Which lines of the listing hold the string "gone"? Copy those lines.

Start of DATASET EXTRACT

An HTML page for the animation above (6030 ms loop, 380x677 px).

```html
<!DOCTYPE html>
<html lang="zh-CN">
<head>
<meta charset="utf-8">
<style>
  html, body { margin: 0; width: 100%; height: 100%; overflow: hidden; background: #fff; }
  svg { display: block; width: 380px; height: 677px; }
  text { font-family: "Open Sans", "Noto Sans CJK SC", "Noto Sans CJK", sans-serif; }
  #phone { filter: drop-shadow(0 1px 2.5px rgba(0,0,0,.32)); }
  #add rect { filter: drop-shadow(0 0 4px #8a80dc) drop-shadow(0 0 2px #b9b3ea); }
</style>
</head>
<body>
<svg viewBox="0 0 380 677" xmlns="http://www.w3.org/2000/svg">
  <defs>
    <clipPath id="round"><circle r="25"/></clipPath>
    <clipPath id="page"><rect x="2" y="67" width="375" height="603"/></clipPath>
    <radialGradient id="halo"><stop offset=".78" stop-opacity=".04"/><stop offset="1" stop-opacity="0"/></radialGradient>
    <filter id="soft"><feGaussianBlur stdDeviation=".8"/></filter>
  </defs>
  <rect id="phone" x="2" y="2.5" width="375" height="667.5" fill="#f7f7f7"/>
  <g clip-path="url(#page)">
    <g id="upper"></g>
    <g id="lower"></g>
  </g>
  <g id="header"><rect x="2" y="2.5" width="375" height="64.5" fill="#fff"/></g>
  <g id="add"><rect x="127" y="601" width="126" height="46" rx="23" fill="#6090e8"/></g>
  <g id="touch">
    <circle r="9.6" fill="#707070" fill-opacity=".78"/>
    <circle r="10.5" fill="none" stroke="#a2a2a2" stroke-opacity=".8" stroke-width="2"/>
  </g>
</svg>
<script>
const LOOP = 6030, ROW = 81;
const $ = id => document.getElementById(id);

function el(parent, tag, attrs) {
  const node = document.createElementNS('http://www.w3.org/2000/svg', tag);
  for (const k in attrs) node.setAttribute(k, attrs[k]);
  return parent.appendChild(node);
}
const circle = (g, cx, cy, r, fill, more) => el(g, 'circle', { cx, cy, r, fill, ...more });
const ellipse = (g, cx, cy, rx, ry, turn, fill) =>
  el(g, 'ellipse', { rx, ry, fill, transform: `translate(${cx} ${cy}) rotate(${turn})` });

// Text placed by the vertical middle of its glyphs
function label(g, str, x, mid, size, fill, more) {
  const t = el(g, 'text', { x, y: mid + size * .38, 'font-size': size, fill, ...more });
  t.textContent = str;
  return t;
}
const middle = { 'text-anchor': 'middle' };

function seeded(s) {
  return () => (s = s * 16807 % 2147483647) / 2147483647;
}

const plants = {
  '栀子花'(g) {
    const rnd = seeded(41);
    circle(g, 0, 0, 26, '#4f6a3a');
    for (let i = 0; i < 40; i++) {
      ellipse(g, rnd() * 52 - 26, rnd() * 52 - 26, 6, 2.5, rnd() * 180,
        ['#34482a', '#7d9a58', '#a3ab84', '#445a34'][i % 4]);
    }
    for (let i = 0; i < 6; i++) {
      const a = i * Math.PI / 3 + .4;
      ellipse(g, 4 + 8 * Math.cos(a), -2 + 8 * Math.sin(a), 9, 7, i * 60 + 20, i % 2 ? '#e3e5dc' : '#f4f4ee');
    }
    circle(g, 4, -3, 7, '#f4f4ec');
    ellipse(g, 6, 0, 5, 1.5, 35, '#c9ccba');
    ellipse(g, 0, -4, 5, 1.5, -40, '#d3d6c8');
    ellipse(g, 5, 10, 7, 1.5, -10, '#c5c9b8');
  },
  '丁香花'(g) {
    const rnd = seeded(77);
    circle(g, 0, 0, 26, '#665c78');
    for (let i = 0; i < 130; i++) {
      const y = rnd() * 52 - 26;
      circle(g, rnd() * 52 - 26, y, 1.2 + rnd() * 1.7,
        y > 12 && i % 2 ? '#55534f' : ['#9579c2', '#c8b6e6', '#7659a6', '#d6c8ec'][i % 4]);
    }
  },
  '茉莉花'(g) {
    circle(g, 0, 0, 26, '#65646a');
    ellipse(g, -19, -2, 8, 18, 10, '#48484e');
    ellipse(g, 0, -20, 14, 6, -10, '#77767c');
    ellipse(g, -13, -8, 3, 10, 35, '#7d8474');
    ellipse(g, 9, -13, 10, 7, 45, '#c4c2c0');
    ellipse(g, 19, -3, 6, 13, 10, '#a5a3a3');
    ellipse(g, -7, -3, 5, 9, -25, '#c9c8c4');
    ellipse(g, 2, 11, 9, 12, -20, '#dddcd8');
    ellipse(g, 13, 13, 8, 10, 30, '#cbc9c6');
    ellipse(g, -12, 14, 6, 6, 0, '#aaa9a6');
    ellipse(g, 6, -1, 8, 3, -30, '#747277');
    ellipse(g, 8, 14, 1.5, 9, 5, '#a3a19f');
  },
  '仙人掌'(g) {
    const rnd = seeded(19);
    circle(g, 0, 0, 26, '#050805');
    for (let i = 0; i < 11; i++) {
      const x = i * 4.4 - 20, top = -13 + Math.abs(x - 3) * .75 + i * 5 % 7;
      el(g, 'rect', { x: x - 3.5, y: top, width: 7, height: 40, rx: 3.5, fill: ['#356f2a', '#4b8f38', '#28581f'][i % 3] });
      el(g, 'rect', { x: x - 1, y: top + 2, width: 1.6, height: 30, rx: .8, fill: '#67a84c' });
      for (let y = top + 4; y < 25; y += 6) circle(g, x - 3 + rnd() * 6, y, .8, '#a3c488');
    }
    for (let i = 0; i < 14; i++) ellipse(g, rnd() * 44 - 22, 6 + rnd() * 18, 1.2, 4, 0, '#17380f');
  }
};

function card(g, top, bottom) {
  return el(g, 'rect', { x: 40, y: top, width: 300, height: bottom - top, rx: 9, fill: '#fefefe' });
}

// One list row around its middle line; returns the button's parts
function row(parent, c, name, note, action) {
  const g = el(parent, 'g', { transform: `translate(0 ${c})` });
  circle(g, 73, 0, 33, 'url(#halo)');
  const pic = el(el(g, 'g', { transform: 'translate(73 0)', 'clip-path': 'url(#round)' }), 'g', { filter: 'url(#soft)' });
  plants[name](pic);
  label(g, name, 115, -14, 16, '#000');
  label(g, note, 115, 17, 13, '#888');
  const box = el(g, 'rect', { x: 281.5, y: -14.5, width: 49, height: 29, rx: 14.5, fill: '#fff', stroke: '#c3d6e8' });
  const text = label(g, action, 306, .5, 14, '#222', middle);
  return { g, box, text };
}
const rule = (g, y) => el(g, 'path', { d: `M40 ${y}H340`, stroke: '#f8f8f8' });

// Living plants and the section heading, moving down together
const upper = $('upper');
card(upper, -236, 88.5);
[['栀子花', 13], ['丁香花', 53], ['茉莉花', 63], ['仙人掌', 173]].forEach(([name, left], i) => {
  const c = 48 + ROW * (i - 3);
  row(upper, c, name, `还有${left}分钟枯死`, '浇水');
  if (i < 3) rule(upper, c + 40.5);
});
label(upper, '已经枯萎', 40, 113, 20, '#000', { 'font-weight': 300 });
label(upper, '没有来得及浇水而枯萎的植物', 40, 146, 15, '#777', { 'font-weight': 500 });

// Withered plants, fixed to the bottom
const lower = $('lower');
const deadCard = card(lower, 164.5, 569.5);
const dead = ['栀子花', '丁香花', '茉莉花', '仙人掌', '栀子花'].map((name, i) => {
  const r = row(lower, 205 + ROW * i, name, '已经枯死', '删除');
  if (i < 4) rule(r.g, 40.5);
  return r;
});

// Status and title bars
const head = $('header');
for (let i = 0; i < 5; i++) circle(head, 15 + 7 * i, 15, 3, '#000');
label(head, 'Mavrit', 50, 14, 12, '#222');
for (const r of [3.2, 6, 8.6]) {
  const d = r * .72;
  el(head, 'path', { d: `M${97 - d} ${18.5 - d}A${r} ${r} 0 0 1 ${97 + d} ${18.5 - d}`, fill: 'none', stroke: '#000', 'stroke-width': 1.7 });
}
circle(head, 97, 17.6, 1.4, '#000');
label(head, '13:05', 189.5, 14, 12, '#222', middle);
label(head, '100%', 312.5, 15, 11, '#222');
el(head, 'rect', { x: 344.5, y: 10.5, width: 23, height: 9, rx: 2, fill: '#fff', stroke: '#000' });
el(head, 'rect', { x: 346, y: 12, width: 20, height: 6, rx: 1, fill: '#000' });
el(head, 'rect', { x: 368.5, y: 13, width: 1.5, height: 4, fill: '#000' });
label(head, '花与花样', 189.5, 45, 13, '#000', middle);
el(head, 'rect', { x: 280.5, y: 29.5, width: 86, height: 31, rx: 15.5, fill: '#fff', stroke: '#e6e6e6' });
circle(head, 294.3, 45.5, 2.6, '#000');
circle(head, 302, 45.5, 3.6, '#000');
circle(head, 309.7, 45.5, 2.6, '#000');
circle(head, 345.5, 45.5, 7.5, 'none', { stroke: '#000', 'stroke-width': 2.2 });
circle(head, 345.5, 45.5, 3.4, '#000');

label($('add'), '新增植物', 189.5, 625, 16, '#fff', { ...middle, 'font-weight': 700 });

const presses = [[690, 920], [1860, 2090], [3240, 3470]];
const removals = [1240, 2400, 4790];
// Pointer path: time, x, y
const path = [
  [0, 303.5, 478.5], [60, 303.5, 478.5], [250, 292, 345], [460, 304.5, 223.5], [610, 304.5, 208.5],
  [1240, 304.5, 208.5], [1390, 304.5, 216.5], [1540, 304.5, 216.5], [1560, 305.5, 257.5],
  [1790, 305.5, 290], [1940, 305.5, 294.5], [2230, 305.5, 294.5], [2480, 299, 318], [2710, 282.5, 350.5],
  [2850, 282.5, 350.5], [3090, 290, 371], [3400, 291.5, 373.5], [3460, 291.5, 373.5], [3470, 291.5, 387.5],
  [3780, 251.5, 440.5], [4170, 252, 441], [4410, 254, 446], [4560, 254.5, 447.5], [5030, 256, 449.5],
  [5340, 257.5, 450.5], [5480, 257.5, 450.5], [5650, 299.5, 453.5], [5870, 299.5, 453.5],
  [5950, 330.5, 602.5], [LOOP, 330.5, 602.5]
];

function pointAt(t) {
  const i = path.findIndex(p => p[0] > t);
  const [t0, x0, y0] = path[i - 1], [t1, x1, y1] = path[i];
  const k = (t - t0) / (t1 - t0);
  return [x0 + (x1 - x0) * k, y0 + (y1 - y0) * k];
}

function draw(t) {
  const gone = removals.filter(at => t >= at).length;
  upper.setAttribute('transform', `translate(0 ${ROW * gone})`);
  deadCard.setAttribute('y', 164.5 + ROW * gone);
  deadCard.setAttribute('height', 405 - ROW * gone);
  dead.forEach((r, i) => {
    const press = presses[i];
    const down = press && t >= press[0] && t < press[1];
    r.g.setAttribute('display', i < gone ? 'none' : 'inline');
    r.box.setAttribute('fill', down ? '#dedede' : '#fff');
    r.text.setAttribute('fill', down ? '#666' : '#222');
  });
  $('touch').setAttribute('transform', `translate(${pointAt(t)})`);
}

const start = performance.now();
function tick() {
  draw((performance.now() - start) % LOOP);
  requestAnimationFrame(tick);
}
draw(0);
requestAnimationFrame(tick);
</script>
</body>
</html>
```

End of DATASET EXTRACT

**SOLUTION TO THE EXERCISE**
  const gone = removals.filter(at => t >= at).length;
  upper.setAttribute('transform', `translate(0 ${ROW * gone})`);
  deadCard.setAttribute('y', 164.5 + ROW * gone);
  deadCard.setAttribute('height', 405 - ROW * gone);
    r.g.setAttribute('display', i < gone ? 'none' : 'inline');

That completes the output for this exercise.